- Use of tensio-active ingredients: Mono & diglycerides (MGL – E471); sorbitol/ glycol esters – polysorbate (E435); lactic acid derivatives (SSL E481 – CSL E482); sorbic acid and sorbates; propionic acid and propionates (sodium, potassium, etc.).
- Use of preservatives: ethanol; antibiotics (N.B. prohibited in bread in most countries); antifungal agents: sodium diacetate/dehydroacetate, propionic acid and propionates (calcium, potassium, etc.), sorbic acid and sorbates, etc.)
- Use of boiled flour.
Adaptation of manufacturing Processes
- Mixing: including gas dough release rate.
- Fermentation: ferment used (sourdough, yeast, etc.), process (sponge & dough/long fermentation/fermentation conditions (duration, T°) and environment (hygrometry).
- Baking: drying out, thickness of crust, etc.
- Cooling conditions: duration, T°, air circulation rate, tools, purity of atmosphere, etc.
- Environment control throughout the process, on all materials in contact: equipment and small utensils, atmosphere.
Intermediate and final stabilization
- Inhibition or slowing of contamination in intermediate phases using cold temperatures (positive or negative cold) depending on the desired stabilization period, or finished products.
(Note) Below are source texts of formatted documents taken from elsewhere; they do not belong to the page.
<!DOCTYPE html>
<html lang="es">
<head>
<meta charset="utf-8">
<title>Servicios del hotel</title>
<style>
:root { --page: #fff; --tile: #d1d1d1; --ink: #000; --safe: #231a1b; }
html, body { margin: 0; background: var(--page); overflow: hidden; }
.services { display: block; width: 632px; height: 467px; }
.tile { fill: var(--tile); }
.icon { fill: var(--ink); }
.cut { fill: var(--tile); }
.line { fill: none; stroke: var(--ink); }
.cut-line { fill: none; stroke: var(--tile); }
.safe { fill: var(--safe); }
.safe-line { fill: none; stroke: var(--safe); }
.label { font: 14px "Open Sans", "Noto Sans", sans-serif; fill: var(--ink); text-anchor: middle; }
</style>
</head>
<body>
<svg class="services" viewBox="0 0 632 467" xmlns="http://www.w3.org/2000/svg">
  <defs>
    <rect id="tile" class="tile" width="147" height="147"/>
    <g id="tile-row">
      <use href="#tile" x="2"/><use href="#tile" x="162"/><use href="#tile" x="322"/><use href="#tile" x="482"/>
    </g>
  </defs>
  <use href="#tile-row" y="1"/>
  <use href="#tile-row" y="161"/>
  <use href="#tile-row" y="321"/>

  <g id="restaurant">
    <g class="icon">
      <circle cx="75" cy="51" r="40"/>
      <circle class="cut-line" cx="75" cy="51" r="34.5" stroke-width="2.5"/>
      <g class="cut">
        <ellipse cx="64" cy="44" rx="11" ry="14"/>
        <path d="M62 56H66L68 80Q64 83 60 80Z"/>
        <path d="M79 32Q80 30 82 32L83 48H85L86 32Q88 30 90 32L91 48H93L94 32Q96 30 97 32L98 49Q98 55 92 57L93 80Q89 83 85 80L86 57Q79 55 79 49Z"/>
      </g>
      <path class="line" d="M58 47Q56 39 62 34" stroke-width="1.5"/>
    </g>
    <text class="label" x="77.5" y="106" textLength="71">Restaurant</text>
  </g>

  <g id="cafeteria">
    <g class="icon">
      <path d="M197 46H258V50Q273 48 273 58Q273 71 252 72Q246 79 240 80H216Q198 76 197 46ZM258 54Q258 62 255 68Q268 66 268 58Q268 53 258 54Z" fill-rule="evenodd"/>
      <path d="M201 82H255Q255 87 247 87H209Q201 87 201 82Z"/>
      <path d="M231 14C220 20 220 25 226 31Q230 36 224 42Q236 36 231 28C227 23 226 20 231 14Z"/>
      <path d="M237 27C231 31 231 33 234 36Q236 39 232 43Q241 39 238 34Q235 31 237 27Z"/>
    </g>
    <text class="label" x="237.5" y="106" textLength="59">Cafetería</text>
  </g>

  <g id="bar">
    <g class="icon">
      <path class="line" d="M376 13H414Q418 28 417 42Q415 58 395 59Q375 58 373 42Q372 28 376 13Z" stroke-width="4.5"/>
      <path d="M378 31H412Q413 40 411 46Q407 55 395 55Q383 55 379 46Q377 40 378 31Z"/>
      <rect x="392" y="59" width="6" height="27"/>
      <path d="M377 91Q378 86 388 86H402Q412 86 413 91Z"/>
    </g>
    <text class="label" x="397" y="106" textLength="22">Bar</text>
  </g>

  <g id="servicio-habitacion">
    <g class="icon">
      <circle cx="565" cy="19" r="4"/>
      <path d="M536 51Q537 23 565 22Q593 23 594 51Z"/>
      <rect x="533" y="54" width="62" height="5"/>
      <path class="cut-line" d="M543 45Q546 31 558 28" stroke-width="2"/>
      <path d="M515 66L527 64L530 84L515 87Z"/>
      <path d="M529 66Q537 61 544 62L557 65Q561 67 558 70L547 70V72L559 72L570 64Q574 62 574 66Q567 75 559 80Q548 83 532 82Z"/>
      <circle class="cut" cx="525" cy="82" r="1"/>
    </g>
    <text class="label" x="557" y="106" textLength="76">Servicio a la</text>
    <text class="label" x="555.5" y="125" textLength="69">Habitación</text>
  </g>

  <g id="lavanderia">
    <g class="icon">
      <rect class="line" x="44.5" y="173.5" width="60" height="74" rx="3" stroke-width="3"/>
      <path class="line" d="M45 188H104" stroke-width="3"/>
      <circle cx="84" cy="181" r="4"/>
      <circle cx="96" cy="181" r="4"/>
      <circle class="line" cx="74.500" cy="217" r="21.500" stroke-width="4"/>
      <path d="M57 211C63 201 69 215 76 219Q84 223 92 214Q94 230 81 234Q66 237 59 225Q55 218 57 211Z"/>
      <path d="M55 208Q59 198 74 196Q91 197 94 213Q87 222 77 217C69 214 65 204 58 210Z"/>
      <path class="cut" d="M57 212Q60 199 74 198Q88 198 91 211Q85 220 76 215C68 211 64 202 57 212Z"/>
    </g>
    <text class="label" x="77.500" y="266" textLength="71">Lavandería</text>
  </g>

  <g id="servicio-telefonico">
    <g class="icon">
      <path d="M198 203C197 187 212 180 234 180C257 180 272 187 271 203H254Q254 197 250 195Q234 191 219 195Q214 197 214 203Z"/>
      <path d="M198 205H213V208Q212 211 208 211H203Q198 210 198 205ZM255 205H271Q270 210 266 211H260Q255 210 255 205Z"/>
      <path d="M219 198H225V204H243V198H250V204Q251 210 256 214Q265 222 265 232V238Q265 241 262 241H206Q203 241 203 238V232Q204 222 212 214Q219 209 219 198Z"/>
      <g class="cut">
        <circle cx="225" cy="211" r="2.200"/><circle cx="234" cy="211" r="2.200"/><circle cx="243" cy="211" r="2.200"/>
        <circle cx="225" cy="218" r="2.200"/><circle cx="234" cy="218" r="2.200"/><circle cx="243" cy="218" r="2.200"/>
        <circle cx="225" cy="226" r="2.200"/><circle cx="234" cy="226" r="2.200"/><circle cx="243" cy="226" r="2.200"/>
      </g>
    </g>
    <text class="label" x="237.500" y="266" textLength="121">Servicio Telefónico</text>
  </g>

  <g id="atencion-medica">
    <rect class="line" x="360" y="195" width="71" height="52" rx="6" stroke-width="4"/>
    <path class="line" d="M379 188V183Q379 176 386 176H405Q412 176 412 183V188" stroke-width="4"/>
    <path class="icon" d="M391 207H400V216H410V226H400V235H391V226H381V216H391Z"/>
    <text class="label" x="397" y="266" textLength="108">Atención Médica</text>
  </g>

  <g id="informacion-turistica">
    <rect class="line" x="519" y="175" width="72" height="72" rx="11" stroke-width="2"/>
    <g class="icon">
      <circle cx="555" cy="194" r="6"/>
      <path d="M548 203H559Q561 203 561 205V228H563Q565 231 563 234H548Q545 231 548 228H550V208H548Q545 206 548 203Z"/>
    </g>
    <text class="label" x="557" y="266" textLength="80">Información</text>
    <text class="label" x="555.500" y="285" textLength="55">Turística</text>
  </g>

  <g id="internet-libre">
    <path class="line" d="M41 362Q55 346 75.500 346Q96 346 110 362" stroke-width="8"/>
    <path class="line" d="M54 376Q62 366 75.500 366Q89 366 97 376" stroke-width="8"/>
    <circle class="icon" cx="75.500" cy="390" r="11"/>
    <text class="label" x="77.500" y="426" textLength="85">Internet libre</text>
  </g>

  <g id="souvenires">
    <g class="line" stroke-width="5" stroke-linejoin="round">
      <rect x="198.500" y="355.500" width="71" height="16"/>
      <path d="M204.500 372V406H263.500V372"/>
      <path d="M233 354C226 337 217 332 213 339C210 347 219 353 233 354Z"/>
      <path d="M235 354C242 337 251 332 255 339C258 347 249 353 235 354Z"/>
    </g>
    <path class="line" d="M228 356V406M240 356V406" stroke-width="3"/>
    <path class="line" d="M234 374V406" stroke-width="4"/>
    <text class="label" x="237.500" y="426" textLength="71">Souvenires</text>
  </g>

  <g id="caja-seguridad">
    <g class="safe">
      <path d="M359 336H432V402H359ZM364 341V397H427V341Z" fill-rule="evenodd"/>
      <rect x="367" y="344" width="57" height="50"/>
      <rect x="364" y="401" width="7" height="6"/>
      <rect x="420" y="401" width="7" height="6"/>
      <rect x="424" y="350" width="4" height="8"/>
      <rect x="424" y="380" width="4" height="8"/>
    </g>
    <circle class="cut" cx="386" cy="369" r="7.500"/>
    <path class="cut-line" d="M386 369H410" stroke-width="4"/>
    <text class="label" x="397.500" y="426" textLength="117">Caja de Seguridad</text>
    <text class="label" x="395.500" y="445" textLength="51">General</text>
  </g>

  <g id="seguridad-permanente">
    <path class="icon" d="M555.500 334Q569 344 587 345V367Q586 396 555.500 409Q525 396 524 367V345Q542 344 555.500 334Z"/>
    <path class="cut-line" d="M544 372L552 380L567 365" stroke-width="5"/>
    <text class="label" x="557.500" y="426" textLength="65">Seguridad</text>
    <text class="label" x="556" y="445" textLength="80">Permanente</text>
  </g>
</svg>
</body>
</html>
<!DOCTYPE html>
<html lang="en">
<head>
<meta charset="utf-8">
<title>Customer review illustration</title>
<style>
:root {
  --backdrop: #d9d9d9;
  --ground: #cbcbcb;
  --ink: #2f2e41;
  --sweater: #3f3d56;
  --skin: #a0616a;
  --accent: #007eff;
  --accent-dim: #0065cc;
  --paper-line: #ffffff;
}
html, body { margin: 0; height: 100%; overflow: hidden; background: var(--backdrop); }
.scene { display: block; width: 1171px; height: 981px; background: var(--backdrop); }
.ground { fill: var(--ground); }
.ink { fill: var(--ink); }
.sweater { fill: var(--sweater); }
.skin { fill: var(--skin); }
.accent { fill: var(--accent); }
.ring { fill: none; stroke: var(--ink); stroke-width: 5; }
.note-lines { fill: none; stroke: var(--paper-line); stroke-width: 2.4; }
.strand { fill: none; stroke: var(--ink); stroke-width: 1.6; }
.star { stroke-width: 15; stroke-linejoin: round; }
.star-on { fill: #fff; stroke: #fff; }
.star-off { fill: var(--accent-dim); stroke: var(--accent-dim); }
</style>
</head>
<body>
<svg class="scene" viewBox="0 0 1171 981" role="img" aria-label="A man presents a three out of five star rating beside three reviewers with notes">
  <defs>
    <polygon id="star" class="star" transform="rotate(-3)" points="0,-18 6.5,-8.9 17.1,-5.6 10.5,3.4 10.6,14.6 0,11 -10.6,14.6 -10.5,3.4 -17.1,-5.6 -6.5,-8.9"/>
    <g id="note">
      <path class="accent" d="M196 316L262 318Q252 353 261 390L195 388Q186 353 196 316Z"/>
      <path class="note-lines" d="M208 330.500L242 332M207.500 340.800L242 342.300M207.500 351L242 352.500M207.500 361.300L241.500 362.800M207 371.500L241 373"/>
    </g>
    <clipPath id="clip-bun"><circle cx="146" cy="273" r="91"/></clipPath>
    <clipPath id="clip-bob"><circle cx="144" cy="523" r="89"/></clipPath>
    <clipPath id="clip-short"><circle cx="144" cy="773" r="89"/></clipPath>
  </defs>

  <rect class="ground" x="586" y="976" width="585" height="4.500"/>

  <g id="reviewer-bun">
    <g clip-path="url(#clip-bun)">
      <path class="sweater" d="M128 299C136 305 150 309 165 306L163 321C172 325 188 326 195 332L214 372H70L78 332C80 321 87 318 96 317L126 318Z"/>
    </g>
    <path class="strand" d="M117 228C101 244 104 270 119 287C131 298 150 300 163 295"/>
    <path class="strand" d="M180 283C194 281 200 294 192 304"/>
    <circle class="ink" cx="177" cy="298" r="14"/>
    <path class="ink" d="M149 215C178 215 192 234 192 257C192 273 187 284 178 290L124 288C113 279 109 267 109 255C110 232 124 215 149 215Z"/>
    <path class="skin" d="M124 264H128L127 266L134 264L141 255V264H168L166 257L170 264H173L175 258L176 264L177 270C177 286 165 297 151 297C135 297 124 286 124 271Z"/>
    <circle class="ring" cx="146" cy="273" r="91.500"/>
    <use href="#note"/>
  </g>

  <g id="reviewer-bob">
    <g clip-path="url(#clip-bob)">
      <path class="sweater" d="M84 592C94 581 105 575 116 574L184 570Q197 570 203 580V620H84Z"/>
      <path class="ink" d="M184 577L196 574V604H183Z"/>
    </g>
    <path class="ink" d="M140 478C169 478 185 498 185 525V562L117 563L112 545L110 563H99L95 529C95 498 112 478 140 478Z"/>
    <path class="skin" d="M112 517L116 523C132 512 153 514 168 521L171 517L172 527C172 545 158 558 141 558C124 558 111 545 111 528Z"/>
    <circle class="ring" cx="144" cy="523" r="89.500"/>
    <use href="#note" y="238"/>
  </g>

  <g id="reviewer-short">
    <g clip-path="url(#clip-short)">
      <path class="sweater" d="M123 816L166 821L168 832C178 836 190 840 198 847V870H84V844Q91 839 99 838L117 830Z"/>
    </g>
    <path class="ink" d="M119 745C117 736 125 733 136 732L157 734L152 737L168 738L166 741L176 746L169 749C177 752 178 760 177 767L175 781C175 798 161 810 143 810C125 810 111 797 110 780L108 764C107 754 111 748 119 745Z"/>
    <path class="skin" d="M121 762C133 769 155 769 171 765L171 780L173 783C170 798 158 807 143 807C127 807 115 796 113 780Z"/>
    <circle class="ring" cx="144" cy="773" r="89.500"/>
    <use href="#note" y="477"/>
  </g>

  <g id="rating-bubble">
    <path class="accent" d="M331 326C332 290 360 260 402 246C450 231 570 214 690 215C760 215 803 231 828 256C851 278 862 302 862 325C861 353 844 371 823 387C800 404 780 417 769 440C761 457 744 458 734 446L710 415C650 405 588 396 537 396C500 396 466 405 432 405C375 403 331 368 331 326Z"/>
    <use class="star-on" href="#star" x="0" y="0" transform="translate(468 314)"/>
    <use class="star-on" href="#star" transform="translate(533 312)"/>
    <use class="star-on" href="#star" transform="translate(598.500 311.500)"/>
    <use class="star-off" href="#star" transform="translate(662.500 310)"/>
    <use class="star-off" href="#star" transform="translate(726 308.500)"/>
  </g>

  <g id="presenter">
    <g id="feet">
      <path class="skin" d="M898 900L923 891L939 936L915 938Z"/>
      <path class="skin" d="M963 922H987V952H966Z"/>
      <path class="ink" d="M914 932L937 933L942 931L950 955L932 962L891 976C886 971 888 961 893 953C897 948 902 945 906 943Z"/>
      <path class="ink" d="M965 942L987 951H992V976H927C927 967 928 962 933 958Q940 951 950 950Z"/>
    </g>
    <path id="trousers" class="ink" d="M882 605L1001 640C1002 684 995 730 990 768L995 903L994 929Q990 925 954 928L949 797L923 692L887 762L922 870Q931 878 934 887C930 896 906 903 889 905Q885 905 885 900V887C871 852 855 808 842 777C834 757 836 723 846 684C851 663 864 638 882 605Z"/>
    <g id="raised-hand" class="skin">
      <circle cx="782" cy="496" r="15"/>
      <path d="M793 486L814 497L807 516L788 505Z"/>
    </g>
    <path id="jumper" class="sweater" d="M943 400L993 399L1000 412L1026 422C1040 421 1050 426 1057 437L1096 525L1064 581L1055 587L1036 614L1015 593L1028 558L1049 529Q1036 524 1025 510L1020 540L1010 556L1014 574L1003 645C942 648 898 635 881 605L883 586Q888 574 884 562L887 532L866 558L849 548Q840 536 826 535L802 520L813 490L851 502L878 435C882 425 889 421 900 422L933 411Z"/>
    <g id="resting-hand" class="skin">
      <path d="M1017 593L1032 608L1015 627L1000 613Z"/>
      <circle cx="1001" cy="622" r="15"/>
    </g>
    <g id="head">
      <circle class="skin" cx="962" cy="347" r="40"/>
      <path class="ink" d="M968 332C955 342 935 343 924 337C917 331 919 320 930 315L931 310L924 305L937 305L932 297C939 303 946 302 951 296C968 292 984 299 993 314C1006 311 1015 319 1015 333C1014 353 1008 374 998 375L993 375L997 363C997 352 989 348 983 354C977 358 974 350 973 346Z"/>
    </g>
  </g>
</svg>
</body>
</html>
- Modified atmosphere: neutral gas and vacuum preservation in the end product.
- Use of packaging materials with regulating properties (humidity, air, etc.)
- Raw ingredients: heat-treated flour, UV treatment of packaging materials, air filtration, water microfiltration, etc.
- Facilities: cleaning and disinfection of premises, equipment and small tools, UV radiation in fermentation chamber, etc.
- Finished products: spraying with alcohol-based solutions, yeast.